BEGIN DATA RECORDS
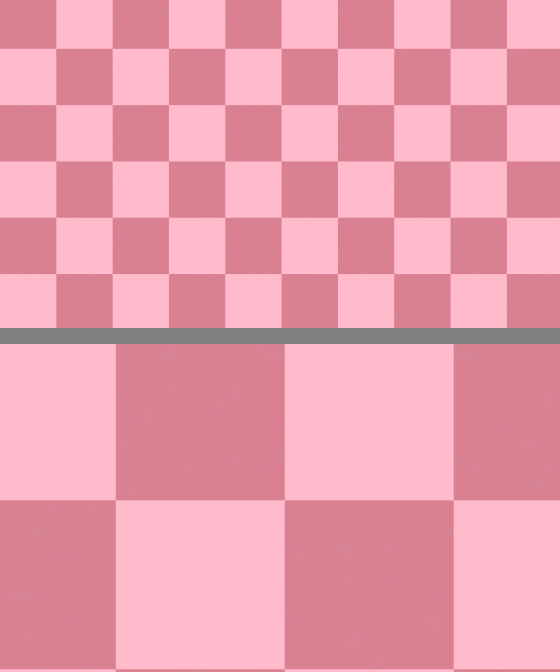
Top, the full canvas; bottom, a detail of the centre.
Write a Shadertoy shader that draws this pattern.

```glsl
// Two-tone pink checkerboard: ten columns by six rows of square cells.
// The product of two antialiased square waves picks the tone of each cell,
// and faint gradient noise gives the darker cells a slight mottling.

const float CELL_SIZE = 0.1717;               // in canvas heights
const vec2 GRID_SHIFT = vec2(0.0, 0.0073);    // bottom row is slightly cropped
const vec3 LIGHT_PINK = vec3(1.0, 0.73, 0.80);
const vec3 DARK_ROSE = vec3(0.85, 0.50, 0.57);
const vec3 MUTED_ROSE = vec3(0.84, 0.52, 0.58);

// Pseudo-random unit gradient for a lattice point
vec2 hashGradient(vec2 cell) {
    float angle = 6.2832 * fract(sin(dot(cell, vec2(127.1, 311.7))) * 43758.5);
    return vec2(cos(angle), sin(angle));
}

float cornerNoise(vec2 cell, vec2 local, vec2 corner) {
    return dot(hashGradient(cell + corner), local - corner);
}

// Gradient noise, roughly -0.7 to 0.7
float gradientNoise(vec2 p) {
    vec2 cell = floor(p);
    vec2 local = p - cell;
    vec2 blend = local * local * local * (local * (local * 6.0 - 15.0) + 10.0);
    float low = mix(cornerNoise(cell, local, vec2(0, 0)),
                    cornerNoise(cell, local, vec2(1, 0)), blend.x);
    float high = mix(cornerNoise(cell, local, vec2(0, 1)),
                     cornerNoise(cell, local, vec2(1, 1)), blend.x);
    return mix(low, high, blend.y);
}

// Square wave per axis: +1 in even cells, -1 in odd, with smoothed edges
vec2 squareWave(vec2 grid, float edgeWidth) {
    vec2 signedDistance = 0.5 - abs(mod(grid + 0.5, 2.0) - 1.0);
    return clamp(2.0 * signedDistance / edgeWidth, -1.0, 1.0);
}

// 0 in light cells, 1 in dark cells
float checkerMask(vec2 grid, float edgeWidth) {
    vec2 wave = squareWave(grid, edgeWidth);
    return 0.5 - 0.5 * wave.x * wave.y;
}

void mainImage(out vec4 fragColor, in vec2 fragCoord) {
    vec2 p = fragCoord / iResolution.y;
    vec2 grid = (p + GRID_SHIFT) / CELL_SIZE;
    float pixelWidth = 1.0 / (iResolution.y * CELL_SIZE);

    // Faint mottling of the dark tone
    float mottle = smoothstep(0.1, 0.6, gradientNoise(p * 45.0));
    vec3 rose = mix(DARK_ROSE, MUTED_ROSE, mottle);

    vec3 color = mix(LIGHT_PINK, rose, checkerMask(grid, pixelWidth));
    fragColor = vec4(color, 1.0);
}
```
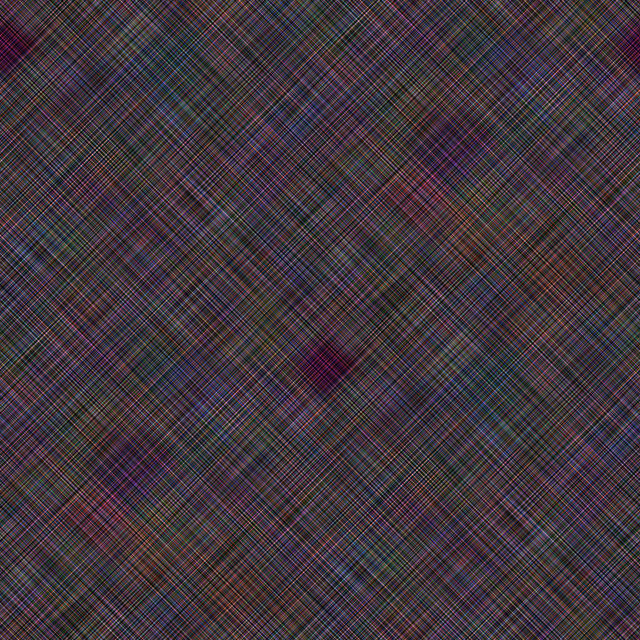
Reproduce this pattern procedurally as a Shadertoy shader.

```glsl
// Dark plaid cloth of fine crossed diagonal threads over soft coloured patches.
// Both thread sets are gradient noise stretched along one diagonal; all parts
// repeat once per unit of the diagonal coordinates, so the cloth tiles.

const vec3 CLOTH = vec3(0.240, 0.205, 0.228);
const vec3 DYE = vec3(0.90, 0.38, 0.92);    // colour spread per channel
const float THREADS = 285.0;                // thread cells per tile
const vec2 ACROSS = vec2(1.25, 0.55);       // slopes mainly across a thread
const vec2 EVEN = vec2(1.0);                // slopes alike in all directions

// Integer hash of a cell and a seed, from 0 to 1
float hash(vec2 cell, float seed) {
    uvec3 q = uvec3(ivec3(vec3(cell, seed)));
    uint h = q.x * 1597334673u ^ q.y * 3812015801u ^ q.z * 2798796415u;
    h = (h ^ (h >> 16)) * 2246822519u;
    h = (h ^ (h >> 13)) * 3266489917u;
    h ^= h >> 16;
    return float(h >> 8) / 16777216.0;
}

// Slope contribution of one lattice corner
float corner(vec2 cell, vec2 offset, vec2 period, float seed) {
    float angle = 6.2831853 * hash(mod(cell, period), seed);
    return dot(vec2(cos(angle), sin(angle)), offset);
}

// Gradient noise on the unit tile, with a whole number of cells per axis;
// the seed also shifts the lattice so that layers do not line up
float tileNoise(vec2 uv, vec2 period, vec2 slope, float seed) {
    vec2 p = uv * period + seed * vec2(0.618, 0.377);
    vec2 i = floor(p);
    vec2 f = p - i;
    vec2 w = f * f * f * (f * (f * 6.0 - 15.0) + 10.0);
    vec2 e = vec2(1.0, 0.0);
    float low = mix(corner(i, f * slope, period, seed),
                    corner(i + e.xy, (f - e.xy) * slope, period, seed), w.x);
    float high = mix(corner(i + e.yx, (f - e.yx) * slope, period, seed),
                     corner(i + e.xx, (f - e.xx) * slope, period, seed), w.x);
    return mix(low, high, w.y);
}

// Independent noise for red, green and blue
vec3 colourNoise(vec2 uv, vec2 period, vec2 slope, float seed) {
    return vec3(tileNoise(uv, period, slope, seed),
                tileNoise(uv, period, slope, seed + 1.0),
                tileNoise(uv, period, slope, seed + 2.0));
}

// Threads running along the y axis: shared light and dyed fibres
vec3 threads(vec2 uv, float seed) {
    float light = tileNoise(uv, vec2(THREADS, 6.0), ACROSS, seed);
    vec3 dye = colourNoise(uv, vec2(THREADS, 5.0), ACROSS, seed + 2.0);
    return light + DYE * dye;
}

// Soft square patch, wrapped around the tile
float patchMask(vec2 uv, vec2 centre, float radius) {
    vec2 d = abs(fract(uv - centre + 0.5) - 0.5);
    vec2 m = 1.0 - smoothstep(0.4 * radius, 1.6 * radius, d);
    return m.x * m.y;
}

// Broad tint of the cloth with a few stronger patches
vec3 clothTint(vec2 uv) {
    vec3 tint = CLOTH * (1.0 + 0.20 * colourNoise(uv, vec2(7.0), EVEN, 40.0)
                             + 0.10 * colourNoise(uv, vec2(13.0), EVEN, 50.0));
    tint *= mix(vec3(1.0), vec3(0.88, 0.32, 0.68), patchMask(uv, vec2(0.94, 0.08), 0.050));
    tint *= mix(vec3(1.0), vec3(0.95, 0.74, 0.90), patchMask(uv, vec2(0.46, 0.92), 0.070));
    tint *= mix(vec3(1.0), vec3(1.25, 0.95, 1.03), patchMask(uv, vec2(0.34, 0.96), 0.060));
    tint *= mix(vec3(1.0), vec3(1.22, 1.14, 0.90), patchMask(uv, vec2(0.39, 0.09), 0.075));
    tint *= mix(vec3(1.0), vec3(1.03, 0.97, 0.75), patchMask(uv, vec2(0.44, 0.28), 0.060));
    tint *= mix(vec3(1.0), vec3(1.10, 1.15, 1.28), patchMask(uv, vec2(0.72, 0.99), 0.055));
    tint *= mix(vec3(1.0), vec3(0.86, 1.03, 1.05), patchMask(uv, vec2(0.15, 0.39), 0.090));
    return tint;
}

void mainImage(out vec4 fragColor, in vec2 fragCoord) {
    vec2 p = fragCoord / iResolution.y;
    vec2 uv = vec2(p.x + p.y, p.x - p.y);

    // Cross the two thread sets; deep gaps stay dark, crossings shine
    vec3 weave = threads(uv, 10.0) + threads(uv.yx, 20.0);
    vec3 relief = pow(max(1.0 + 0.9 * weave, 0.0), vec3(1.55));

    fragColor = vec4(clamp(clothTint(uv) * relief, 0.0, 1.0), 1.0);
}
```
END DATA RECORDS
TASK REQUIREMENTS: Look for the string "tileNoise" in the records, and copy every line where it is found.

ANSWER SPACE:
float tileNoise(vec2 uv, vec2 period, vec2 slope, float seed) {
    return vec3(tileNoise(uv, period, slope, seed),
                tileNoise(uv, period, slope, seed + 1.0),
                tileNoise(uv, period, slope, seed + 2.0));
    float light = tileNoise(uv, vec2(THREADS, 6.0), ACROSS, seed);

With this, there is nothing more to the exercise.